The complexity of this comes when you need to roll multiple balls into different holes in a specific order to unlock a nearby door. Later, Death will also have the ability to control Golem-like stone creatures to help solve dungeon puzzles. Many of these beings travel around on... you guessed it... a big, concrete, enchanted, ball.
Some of That RPG Flavour
Vigil has tighted up the combat controls and added a few new HUD details to Darksiders II
, but the big takeaway from these tweaks is just how much the game now feels like a full-blown action-RPG. Sure, you had unlockable weapons, hidden trinkets and character upgrades in the original Darksiders
, but the improvements made here really help to complete the experience.
Lock on to an enemy and you see its health bar whittle down as you smash your weapons into its face, with attack numbers rising from the top of its head.
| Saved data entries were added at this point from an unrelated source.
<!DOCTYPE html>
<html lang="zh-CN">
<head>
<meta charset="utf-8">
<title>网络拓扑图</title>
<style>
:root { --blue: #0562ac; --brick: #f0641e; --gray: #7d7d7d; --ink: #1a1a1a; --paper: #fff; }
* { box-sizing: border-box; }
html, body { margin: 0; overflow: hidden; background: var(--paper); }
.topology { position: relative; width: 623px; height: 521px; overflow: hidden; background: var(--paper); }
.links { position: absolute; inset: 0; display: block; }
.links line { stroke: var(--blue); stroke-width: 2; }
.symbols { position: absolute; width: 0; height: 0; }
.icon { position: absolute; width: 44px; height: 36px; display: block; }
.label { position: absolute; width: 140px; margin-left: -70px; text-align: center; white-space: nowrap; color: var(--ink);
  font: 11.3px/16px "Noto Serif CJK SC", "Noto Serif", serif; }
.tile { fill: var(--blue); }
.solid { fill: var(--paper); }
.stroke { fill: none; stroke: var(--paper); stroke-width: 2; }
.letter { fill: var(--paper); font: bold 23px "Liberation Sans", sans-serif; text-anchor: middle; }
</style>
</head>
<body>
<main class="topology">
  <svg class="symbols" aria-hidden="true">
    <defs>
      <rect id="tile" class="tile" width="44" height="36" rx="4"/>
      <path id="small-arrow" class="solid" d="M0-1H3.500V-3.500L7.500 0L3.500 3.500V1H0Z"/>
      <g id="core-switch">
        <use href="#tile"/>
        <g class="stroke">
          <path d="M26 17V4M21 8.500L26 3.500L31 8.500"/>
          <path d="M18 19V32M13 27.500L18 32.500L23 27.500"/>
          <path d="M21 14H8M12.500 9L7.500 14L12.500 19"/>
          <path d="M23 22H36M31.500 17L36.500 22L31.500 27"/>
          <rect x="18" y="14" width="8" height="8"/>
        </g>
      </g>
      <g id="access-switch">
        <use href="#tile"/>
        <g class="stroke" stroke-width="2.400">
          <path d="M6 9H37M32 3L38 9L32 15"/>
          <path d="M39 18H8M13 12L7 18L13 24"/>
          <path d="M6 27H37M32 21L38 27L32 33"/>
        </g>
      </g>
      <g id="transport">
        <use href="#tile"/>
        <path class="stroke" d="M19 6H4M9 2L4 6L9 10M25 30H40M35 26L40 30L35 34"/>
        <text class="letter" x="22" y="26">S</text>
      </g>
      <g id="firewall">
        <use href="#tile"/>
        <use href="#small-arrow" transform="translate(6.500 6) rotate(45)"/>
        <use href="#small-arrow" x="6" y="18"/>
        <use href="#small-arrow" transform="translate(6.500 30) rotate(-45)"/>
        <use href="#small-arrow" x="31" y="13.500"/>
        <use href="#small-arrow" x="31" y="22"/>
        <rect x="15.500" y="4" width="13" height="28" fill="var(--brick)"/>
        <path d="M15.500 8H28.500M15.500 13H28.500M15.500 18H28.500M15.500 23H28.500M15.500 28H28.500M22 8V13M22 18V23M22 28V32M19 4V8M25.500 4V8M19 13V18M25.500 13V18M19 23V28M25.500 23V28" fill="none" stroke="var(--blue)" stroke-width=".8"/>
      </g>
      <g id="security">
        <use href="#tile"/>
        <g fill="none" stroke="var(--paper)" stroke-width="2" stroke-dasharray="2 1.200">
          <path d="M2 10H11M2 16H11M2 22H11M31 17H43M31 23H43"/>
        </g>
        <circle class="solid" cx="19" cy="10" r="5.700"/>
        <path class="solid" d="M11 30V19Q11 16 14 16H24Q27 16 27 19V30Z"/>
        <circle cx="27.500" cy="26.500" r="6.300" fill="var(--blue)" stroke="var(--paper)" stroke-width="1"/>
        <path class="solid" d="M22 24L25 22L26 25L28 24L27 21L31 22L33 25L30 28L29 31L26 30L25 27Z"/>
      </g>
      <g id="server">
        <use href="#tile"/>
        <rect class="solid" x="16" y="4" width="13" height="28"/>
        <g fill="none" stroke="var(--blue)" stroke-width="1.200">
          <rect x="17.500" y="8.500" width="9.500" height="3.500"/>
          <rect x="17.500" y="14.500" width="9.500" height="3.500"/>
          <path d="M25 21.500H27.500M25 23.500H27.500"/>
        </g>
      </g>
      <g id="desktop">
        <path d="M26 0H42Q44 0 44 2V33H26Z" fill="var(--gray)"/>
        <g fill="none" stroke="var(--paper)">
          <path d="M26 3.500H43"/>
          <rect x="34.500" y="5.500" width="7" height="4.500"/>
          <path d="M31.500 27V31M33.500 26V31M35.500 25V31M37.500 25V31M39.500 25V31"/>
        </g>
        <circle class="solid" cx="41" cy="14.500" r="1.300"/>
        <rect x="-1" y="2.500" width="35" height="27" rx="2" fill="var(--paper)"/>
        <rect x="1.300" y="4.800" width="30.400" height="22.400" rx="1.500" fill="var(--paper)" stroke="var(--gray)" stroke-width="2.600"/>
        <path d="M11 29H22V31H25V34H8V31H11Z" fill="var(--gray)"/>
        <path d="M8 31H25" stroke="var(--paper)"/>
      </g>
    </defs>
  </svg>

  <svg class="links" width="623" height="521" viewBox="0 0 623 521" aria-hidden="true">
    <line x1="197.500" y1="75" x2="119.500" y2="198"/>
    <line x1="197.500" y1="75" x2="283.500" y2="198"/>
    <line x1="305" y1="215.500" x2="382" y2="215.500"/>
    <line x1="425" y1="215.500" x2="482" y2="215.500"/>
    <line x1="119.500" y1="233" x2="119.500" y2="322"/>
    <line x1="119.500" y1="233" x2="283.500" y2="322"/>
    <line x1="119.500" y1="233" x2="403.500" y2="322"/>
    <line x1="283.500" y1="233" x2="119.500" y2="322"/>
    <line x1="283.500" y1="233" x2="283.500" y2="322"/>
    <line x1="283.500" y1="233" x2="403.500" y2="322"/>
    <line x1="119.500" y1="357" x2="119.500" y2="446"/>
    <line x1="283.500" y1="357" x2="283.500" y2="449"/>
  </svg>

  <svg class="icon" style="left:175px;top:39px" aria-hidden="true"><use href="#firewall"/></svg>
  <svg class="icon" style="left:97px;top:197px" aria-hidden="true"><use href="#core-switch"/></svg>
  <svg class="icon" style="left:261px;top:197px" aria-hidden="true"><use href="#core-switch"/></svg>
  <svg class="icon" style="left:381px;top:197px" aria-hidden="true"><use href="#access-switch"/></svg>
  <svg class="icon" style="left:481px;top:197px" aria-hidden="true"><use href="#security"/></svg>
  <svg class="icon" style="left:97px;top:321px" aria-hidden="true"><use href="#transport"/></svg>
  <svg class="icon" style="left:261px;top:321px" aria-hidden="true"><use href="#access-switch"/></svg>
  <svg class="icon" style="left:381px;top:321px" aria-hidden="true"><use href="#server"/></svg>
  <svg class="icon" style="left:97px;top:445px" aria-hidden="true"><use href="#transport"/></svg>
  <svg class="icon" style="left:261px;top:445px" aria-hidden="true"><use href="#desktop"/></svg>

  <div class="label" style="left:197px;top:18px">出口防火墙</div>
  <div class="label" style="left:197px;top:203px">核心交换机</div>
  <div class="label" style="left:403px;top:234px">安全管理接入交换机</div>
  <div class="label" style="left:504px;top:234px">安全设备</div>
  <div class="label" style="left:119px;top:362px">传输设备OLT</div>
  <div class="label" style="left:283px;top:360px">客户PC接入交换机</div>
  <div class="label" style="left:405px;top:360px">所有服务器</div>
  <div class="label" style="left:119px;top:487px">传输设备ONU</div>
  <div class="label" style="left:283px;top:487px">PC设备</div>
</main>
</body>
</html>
Death himself can now level up and earn Skill Points, which can be spent on a Skill Tree to earn and upgrade Wrath power ups.
Items and weapons can be dropped by fallen foes, each with their own stats to boost attack power and defence strength. And additional items can be equipped to improve your base attributes to make you an even more formidable force against the Corrupted evils of the Underworld.
But, if you?re not a numbers guy and don?t want to see all of these changes affect your classic Darksiders
experience, you have the option to turn it all off. Attack numbers will stop appearing, Death will be auto-equipped with the best gear available, and you can even set the game to automatically pick up loot dropped on the ground. Why you?d want to do that is anyone?s guess, but it?s nice to cater for everyone, I suppose.
Along with a vast number of primary and secondary weapons to choose from, Darksiders II
includes a variety of so-called Possessed Weapons. This is where things get interesting - Possessed Weapons can be upgraded by sacrificing other items in your inventory. Their sacrifice helps build up a progress bar, and when it is completely filled up the Possessed Weapon levels up.
Along with a number of improved base stats, levelling up a Possess Weapon also gives you the opportunity to select one of a number of stat enhancements that will further aid Death in his journey. Defence, Critical Damage, Arcane and Piercing Damage are some of the options on offer when considering an upgrade.
Business isn?t what it used to be. Death will have to barter with more than just Vulgrim in order to get an advantage of his enemies. In fact, although Vulgrim makes a charismatic return in Darksiders II
, he acts as nothing more than a Lucky Dip merchant - offering mystery item boxes in exchange for vast sums of gold coins.
While these items can be quite useful, it will be with the Underworld?s giant blacksmith race, the Makers (of which Ulthane from the original Darksiders
is one), where you can truly get a head start in becoming a real monster-slaying machine. They all reside in the world map?s safe haven, Tri-Stone.
Thane is proficient in most weapons, and will offer to teach you different moves to use in battle. These largely focus on Death?s Scythes, and allow you to pull off loads of flashy moves by tilting the left stick and whacking buttons. Alya spends a lot of time giving you quests, but she can also forge a number of powerful new primary weapons too. Finally, the Shaman of Tri-Stone can be used to sell and create different Talismans which can bolster Death?s stats.
Perhaps the most interesting thing to interact with in Tri-Stone is the Serpent Tome - a book that contains all kinds of messages that you might receive in-game from the NPCs that roam the Underworld. If you do a good job in a dungeon, you may get a message from Vulgrim with a special item attached, for example.
This will no doubt be used to communicate pre-order bonus items to players - and there?s an Online Inbox available too, which means that any items you have upgraded can also be sent directly to your friends. Nice.
Darksiders II is heading for release on Xbox 360, PlayStation 3 and PC in August.